Don’t Mess With My Assets


When we look at a company’s key component we are seeking to identify the asset that is owned or controlled that provides a competitive advantage in the market. Which asset is the key component depends on a variety of criteria but probably the most important is leadership’s perspective because that will influence how the business is organized to provide goods and services to its clients. In a New York Times article, Wastewater Case Raises the Concept of Underground Trespassing, by Jim Malewitz, we are presented with the case of a rice farm, F.P.L. Farming, who is suing an injection well company, Environmental Processing Services, claiming “wastewater from those wells has migrated into a saltwater aquifer below its land. It calls the migration trespassing, for which it should be compensated. ”

“Representatives of the farm say they worry that the waste, which includes the flammable liquid acetone, will contaminate its groundwater and erode the value of its property. Though the water is too salty to drink, those on the farm’s side contend that it is valuable because desalination technology could make it drinkable.”

While “[t]he well operator and its supporters, …, say the waste will make the groundwater no more polluted than it is naturally. And they say it is a moot point because recognizing a subsurface trespassing argument is nearly unprecedented.”
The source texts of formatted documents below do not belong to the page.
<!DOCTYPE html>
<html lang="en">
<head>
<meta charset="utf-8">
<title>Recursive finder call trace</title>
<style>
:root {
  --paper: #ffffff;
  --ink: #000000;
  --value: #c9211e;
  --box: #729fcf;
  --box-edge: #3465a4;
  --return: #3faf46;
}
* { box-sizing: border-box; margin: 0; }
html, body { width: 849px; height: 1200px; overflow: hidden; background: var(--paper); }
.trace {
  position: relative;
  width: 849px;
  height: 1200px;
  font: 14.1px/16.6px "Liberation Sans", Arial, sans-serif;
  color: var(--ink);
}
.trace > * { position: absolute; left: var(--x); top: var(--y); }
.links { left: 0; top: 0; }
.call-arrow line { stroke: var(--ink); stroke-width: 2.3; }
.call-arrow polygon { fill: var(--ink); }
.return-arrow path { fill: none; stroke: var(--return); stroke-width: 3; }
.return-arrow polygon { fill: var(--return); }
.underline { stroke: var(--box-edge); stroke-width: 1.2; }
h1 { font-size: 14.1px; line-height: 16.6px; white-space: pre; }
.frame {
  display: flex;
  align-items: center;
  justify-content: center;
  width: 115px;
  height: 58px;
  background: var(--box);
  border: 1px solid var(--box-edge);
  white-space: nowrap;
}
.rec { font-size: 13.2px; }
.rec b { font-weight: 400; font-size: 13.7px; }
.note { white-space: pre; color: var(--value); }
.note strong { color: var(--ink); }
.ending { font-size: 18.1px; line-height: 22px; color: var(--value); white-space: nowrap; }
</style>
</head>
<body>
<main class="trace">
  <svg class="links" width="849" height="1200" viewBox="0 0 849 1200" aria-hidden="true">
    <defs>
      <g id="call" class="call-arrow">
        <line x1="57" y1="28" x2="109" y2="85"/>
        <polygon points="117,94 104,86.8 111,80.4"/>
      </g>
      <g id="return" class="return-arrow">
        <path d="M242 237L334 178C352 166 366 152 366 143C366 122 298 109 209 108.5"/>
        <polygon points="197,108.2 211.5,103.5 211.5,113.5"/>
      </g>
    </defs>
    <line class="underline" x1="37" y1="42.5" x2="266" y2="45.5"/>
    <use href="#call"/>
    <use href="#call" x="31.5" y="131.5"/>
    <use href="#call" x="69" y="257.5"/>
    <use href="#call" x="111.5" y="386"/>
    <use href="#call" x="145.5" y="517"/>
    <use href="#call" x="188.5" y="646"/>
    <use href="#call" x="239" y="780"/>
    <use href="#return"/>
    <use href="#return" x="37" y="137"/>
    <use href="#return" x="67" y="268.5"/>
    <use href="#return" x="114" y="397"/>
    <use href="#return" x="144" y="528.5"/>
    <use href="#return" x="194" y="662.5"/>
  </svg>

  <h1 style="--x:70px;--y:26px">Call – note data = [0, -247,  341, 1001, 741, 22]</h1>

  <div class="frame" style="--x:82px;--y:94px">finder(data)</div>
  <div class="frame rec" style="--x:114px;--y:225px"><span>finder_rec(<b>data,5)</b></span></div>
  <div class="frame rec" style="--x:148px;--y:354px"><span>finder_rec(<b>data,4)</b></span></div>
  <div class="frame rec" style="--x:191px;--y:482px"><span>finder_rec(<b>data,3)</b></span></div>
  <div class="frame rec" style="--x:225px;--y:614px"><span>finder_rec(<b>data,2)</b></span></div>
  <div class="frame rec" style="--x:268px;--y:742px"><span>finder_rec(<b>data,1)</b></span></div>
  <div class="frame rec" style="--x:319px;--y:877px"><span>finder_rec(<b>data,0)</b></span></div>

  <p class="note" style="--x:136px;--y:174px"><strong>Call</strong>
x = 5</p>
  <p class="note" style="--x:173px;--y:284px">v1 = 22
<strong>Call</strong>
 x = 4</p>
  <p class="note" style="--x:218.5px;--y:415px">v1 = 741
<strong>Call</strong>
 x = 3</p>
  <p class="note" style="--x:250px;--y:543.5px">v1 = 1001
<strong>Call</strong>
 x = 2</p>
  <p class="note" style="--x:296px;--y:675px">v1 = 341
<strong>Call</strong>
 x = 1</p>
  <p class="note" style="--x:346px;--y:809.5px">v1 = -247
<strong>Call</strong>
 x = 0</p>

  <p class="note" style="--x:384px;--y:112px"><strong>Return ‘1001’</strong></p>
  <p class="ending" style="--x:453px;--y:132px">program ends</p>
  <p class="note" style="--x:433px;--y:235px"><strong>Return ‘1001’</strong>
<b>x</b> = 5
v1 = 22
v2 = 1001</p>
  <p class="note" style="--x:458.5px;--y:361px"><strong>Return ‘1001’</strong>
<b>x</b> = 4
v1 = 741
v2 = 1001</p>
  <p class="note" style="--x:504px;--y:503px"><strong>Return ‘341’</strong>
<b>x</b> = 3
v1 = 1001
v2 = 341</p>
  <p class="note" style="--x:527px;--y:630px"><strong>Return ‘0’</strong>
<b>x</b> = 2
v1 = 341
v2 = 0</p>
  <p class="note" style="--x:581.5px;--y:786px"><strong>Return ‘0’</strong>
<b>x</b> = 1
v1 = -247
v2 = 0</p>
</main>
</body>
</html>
This is a very interesting ROKC situation because the water from the aquifer under the  farm is not a key component nor is it used in the process of producing rice. The land may be the key component but this does not seem to be the case since F.P.L. Farming is not arguing the quality of the water has an impact on the quality of the soil or rice production. Instead, it seems like F.P.L. is trying to safeguard a future benefit the land may bring to the company from the production of water for drinking or, maybe, cultivation.

How can a court of law balance the rights of these two parties to engage in their respective economic activities today when one is making claims about an uncertain tomorrow? It will be interesting to see how the Texas Supreme Court rules on this case.